The last goal, which may be the most difficult to reach, is to measure the risk of spreading the infection to other animals in the herd. Presently, this requires a risk assessment which is based on basic research information but not been confirmed by field-based studies. A potential outcome from the demonstration herd project is to determine the most critical management practices associated with decreased prevalence of infection. Ultimately, veterinarians may be able to prioritize management practices based on current herd practices and those that have been proven to decrease prevalence in other operations. Hopefully, with increased producer participation in the voluntary control program and using the data generated from the demonstration herd project, we can work together to stop this epidemic.

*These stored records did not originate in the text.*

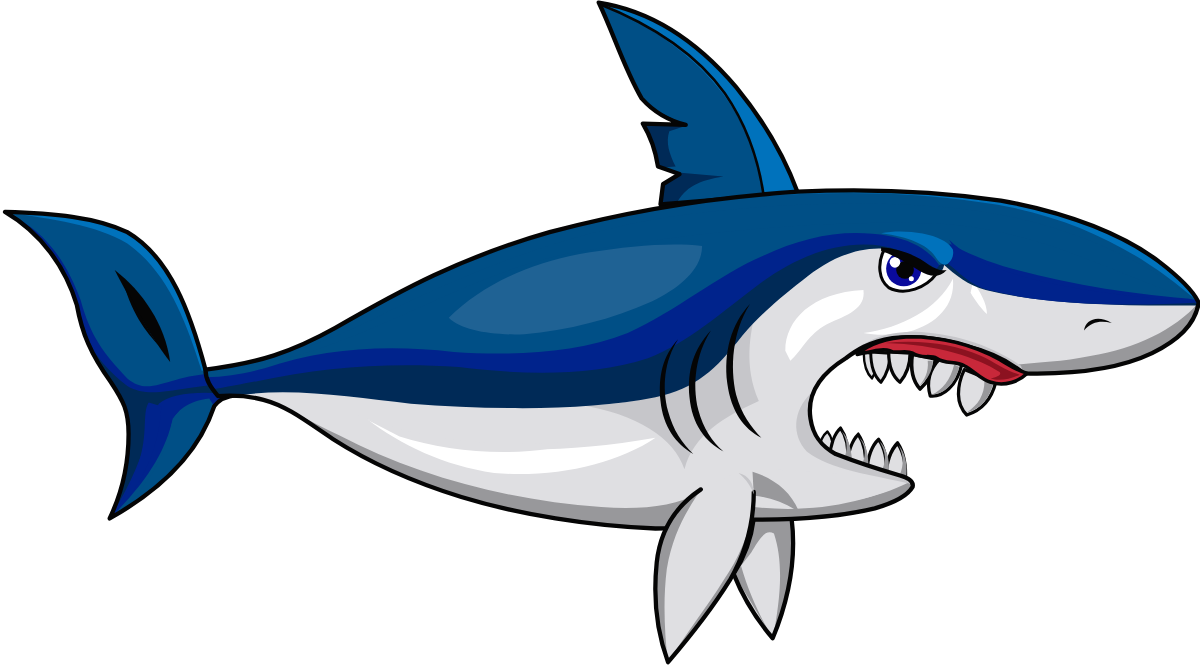
<!DOCTYPE html>
<html lang="en">
<head>
<meta charset="utf-8">
<title>Angry shark</title>
<style>
:root{
  --paper:#ffffff;
  --ink:#050505;
  --sky:#0072bc;
  --blue:#004f86;
  --sheen:#1f6294;
  --royal:#00238c;
  --navy:#002a57;
  --skin:#dfdfe2;
  --shade:#98989b;
  --soft-shade:#c6c6ca;
  --light:#ffffff;
  --gum:#c8283a;
  --gum-dark:#8c1220;
  --iris:#0a0a9c;
}
html,body{margin:0;width:1200px;height:666px;overflow:hidden;background:var(--paper)}
svg{display:block;width:1200px;height:666px}
.outline{fill:none;stroke:var(--ink);stroke-width:3.4;stroke-linejoin:round;stroke-linecap:round}
.sky{fill:var(--sky)} .blue{fill:var(--blue)} .sheen{fill:var(--sheen)}
.royal{fill:var(--royal)} .navy{fill:var(--navy)} .skin{fill:var(--skin)}
.shade{fill:var(--shade)} .soft-shade{fill:var(--soft-shade)} .light{fill:var(--light)}
.gum{fill:var(--gum)} .gum-dark{fill:var(--gum-dark)} .ink{fill:var(--ink)} .iris{fill:var(--iris)}
.tooth{fill:var(--skin);stroke:var(--ink);stroke-width:2.6;stroke-linejoin:round}
</style>
</head>
<body>
<svg viewBox="0 0 952 528" preserveAspectRatio="none" role="img" aria-label="Cartoon blue shark with an open mouth, facing right">
  <defs>
    <path id="body-shape" d="M163 293C205 288 232 279 266 260C318 230 366 204 436 184C500 167 570 156 633 152C695 149 745 152 794 159C850 169 892 187 919 207C936 220 947 231 951 240C948 258 934 270 914 280C889 292 852 297 812 296C800 286 786 279 765 274C746 268 727 266 708 268C689 271 679 278 671 284C650 297 640 313 643 332C645 346 652 354 663 360C681 367 700 373 714 377C721 379 725 382 724 386C720 393 708 399 694 403C665 410 630 412 598 412C570 416 545 419 520 419C468 417 412 408 366 394C324 381 292 366 264 348C243 334 228 322 209 317C198 314 188 313 173 314C167 307 163 301 163 293Z"/>
    <path id="tail-shape" d="M4 168C42 169 76 172 101 184C135 204 151 248 163 293C168 303 175 308 188 313C180 314 174 316 170 322C158 358 130 387 87 411C97 390 102 366 102 344C102 326 98 318 88 303C72 281 65 264 61 242C52 212 33 185 4 168Z"/>
    <path id="dorsal-shape" d="M475 2C520 9 556 36 584 69C607 97 623 126 633 153L524 162L526 146L539 138L522 132C520 119 516 108 510 98L544 99C528 95 517 87 509 78C495 54 487 27 475 2Z"/>
    <path id="near-fin-shape" d="M557 387C538 399 524 417 521 446C518 475 521 501 530 525C548 504 564 484 579 460C590 441 598 418 598 392C598 383 594 376 586 374Z"/>
    <path id="far-fin-shape" d="M598 411L628 411C632 443 625 477 613 506C601 492 590 475 582 455C591 441 596 427 598 411Z"/>
    <path id="upper-tooth" d="M-8 -10C-8 2 -4 10 1 14C6 8 9 1 9 -9Z"/>
    <path id="lower-tooth" d="M-7 11C-7 1 -3 -7 2 -11C7 -5 9 3 8 14Z"/>
    <clipPath id="body-clip"><use href="#body-shape"/></clipPath>
    <clipPath id="tail-clip"><use href="#tail-shape"/></clipPath>
    <clipPath id="dorsal-clip"><use href="#dorsal-shape"/></clipPath>
    <clipPath id="near-fin-clip"><use href="#near-fin-shape"/></clipPath>
    <clipPath id="far-fin-clip"><use href="#far-fin-shape"/></clipPath>
    <clipPath id="eye-clip"><path d="M701 198C696 209 697 222 705 228C718 235 735 228 743 217C730 212 715 204 701 198Z"/></clipPath>
  </defs>

  <g id="dorsal-fin">
    <use href="#dorsal-shape" class="blue"/>
    <g clip-path="url(#dorsal-clip)">
      <path class="sky" d="M475 0C520 5 560 36 586 68C610 98 626 128 636 156L607 157C602 128 592 99 574 75C550 43 515 20 475 2Z"/>
      <path class="navy" d="M510 97L546 99L531 104C528 113 531 122 536 132L522 133Z"/>
      <path class="navy" d="M540 137L574 140C555 143 543 148 536 163L522 164L525 146Z"/>
      <path class="navy" d="M475 2C486 34 497 66 515 85L544 99C520 97 505 84 496 64Z"/>
      <path d="M475 3C518 20 552 42 575 74C593 100 602 128 606 156" fill="none" stroke="var(--ink)" stroke-width="2"/>
    </g>
    <use href="#dorsal-shape" class="outline"/>
  </g>

  <g id="tail">
    <use href="#tail-shape" class="blue"/>
    <g clip-path="url(#tail-clip)">
      <path class="sky" d="M4 167C48 165 84 170 106 183C140 206 156 250 166 294L160 294C147 253 133 216 101 193C76 178 42 174 4 168Z"/>
      <path class="royal" d="M4 168C38 183 54 211 64 238C72 267 82 280 101 300C113 310 122 306 140 301C155 297 166 296 193 294L195 320L170 322C156 320 144 322 137 332C132 356 117 382 87 411L105 340L85 304L57 244Z"/>
      <path class="navy" d="M4 168C35 189 50 215 60 246C68 275 84 293 101 306C121 318 143 305 190 304L190 314C164 309 136 311 126 320C118 331 119 360 87 411L101 345L87 304L58 244Z"/>
      <path class="blue" d="M166 316C150 318 139 325 136 337C130 364 116 388 92 409C126 393 159 360 170 322Z"/>
      <path class="royal" d="M118 319C112 328 119 347 107 375C102 389 96 399 88 410C112 386 126 358 128 322Z"/>
      <path class="ink" d="M91 214C113 231 131 257 135 287C122 270 108 247 91 214Z"/>
      <path class="ink" d="M98 224C112 252 120 267 128 276C119 267 105 251 98 224Z"/>
    </g>
    <use href="#tail-shape" class="outline"/>
  </g>

  <g id="far-fin">
    <use href="#far-fin-shape" class="skin"/>
    <g clip-path="url(#far-fin-clip)">
      <path class="shade" d="M596 409H634C634 446 626 480 613 507C619 475 622 447 614 423C607 419 602 428 596 438L582 456Z"/>
      <path class="shade" d="M581 453L588 449C594 470 603 489 613 506Z"/>
    </g>
    <use href="#far-fin-shape" class="outline"/>
  </g>

  <g id="lower-teeth">
    <use href="#lower-tooth" class="tooth" transform="translate(655 350) scale(.72)"/>
    <use href="#lower-tooth" class="tooth" transform="translate(665 351) scale(.92 1.05)"/>
    <use href="#lower-tooth" class="tooth" transform="translate(679 357) scale(.95 1.15)"/>
    <use href="#lower-tooth" class="tooth" transform="translate(695 361) scale(1 1.15)"/>
    <use href="#lower-tooth" class="tooth" transform="translate(710 365) scale(1.02 1.25)"/>
    <g class="shade">
      <path d="M668 342C673 350 672 357 670 363L676 365C675 354 673 347 668 342Z"/>
      <path d="M682 347C688 356 686 363 684 368L689 371C689 359 687 352 682 347Z"/>
      <path d="M698 350C703 359 703 366 700 372L705 374C706 363 703 355 698 350Z"/>
      <path d="M713 353C717 361 717 369 714 376L719 378C720 367 718 359 713 353Z"/>
    </g>
  </g>

  <g id="body">
    <use href="#body-shape" class="skin"/>
    <g clip-path="url(#body-clip)">
      <g id="belly-shading">
        <path class="shade" d="M173 315C209 309 238 331 269 345C330 377 404 397 477 402C508 404 535 402 556 390L598 402C645 407 690 399 725 379L730 410L600 425H500L330 395L230 335Z"/>
        <path class="skin" d="M598 399C640 406 690 398 720 383L710 378L610 372Z"/>
        <path class="soft-shade" d="M643 312C629 326 628 345 640 358C660 373 690 376 724 384L714 375L664 361C646 351 638 332 643 312Z"/>
        <path class="shade" d="M597 374C614 379 628 390 634 406C622 398 610 394 598 393Z"/>
        <path class="soft-shade" d="M460 321C500 322 536 313 560 293C580 275 589 259 600 244C595 265 590 290 602 318C575 330 550 345 543 372C535 347 505 328 460 321Z"/>
        <path class="light" d="M291 332C345 355 418 365 520 347C489 368 440 379 392 375C352 369 318 353 291 332Z"/>
        <path class="skin" d="M284 329C335 350 405 357 470 348C420 364 362 360 317 346Z"/>
        <path class="light" d="M623 278C623 254 644 232 685 230C687 245 672 250 656 257C641 265 636 278 627 286Z"/>
        <path class="light" d="M685 264C715 260 744 245 756 221C758 242 743 257 721 263C708 266 696 266 685 264Z"/>
        <path class="light" d="M772 223C777 231 783 240 783 249C779 245 774 239 770 232Z"/>
        <path class="shade" d="M951 240C931 262 901 276 866 282C842 287 824 287 808 289L812 300H900L955 265Z"/>
        <path class="soft-shade" d="M671 284C684 271 700 263 726 263C755 264 786 273 810 290L812 297C786 279 755 269 720 268C696 268 683 277 671 284Z"/>
      </g>
      <g id="back">
        <path class="navy" d="M155 285L300 220L500 140H780L960 200V242C899 243 830 242 782 230C768 226 758 218 749 210C748 216 744 217 741 216C727 208 714 201 700 197C677 196 655 207 637 222C615 239 602 251 589 266C568 293 552 308 520 315C466 326 392 325 326 320C276 315 224 305 176 316L155 306Z"/>
        <path class="royal" d="M155 285L300 220L500 140H780L960 200V240C900 240 832 238 789 225C771 219 762 209 751 203L743 213C728 205 714 197 700 195C668 190 634 202 604 224C573 247 546 272 514 284C468 299 412 297 364 291C310 287 255 291 205 302C193 304 181 307 166 309Z"/>
        <path class="blue" d="M155 285L300 220L500 140H780L960 200V238C902 234 848 226 796 211C780 206 768 201 753 193C757 203 752 209 745 210C736 197 722 190 705 187C671 181 639 187 605 203C570 218 536 247 498 264C456 281 403 282 360 279C306 273 257 276 210 292C194 296 180 299 163 299Z"/>
        <path class="sky" d="M163 293C210 289 250 270 292 246C362 207 432 182 511 167C602 151 703 149 775 160C849 169 906 200 950 239L960 230L900 160L700 135L450 160L240 255Z"/>
        <path class="blue" d="M163 294C219 286 262 271 310 246C380 212 450 185 530 172C620 159 715 158 782 168C850 179 911 208 948 238C880 216 824 181 740 177C630 174 530 188 450 201C360 220 280 281 190 291Z"/>
        <path class="sheen" d="M356 252C382 226 422 207 468 200C500 195 532 192 557 195C557 213 540 228 517 239C486 253 450 262 416 265C390 266 366 262 356 252Z"/>
        <path class="sky" d="M699 185C714 182 735 184 747 190C757 195 760 203 754 208C749 212 746 209 743 205C737 195 723 188 699 185Z"/>
        <path class="royal" d="M753 190C766 203 784 211 804 217C839 228 884 234 950 240C890 243 832 242 784 230C770 226 760 215 752 209C758 204 757 196 753 190Z"/>
      </g>
    </g>
    <use href="#body-shape" class="outline"/>
  </g>

  <g id="gills" class="ink">
    <path d="M538 269C527 286 525 307 530 326C534 341 541 351 550 360C536 352 526 338 524 318C522 298 526 282 538 269Z"/>
    <path d="M564 262C552 281 549 304 554 325C558 340 565 350 574 358C559 350 549 336 547 315C545 294 550 277 564 262Z"/>
    <path d="M595 241C581 263 579 291 584 313C588 328 596 339 604 347C590 340 580 326 577 304C574 279 580 257 595 241Z"/>
  </g>

  <g id="upper-jaw">
    <g id="upper-teeth">
      <use href="#upper-tooth" class="tooth" transform="translate(691 288) scale(.72 .85)"/>
      <use href="#upper-tooth" class="tooth" transform="translate(698 289) scale(.9 1)"/>
      <use href="#upper-tooth" class="tooth" transform="translate(713 289) scale(1 1)"/>
      <use href="#upper-tooth" class="tooth" transform="translate(731 293) rotate(8) scale(1.1 1.1)"/>
      <path class="tooth" d="M746 284C737 293 735 304 738 314C748 315 759 306 763 289Z"/>
      <path class="tooth" d="M765 293C759 306 758 320 767 329C780 325 787 315 790 303Z"/>
      <path class="shade" d="M781 302C781 313 776 321 767 327C779 324 785 315 788 304Z"/>
      <path class="shade" d="M757 289C754 301 748 309 739 313C751 312 758 303 761 291Z"/>
      <path class="shade" d="M736 286C737 295 733 302 729 306C736 301 740 294 740 286Z"/>
    </g>
    <path d="M680 281C689 273 702 268 721 267C748 267 773 274 793 285C800 289 807 294 815 296C809 302 797 307 786 303C778 301 773 294 765 290C758 286 750 289 743 284C738 281 731 285 724 280C718 277 711 281 706 278C699 276 690 279 680 281Z" fill="var(--gum)" stroke="var(--ink)" stroke-width="2.8" stroke-linejoin="round"/>
    <path class="gum-dark" d="M702 272C730 269 757 273 778 282C789 287 798 294 809 297C801 301 792 302 786 300C791 299 795 297 793 295C776 284 744 273 702 272Z"/>
  </g>

  <g id="eye">
    <path class="light" d="M701 198C696 209 697 222 705 228C718 235 735 228 743 217C730 212 715 204 701 198Z"/>
    <g clip-path="url(#eye-clip)">
      <circle class="iris" cx="717" cy="213" r="14"/>
      <circle class="ink" cx="718" cy="214" r="7"/>
      <circle class="light" cx="710" cy="208" r="4.2"/>
      <circle class="light" cx="723" cy="221" r="2"/>
    </g>
    <path d="M701 199C696 209 697 222 705 228C718 235 735 228 743 217" fill="none" stroke="var(--ink)" stroke-width="2.4"/>
    <path class="ink" d="M699 196C714 197 728 203 737 210C742 213 746 215 751 214C745 221 737 219 730 215C720 209 711 203 699 199Z"/>
  </g>

  <path id="nostril" class="ink" d="M860 262C861 254 870 249 882 256C873 254 866 255 860 262Z"/>

  <g id="near-fin">
    <use href="#near-fin-shape" class="skin"/>
    <g clip-path="url(#near-fin-clip)">
      <path class="shade" d="M559 384C538 398 522 418 519 448L518 490L530 527C527 500 526 475 529 451C534 422 545 404 559 384Z"/>
      <path class="shade" d="M599 391C597 417 588 440 574 460C561 481 545 501 530 525L556 505L602 440Z"/>
    </g>
    <path class="outline" d="M556 388C538 400 524 418 521 446C518 475 521 501 530 525C548 504 564 484 579 460C590 441 598 418 598 390"/>
    <path class="soft-shade" d="M586 375C594 377 598 383 598 392C596 386 592 380 586 375Z"/>
  </g>
</svg>
</body>
</html>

The demonstration herd project is a 5-7 year project where farms are monitored over this period for changes in management practices and prevalence of MAP infection. One huge obstacle to overcome in researching this infection is the long time between exposure and subsequent clinical disease. This is the reason for monitoring farms over multiple years. The bottom line is that prevalence of infection in the herd today is a result of management practices in place over the last 3-5 years.

Post-mortem studies on dairy cattle with suspected Mycobacterium avium ssp paratuberculosis infection: Evaluation of testing strategies

Lombard JE, Antognoli MC, Hirst HL, Dennis MM, Jensen SM, Salman MD, Garry FB. Use of antemortem tests to identify cattle with disseminated Mycobacterium avium ssp. paratuberculosis infection detected by postmortem culture of 15 tissues. Proc 8th Intnl. Colloquium Paratuberculosis, 2005.

The purpose of this study is to evaluate the occurrence of disseminated infection with MAP in dairy cattle. Most of the work to date has focused on infection of the gastrointestinal tract, although it is known that the infectious organism distributes throughout other tissues in the body. Understanding when and how this organism gets distributed to other tissues is important for understanding the course of disease, the ability of the organism to transmit to offspring, and the potential of distributing the infectious agent in tissues intended for human consumption. We are identifying the occurrence of disseminated infection in cattle and evaluating whether antemortem tests can adequately identify this form of the disease.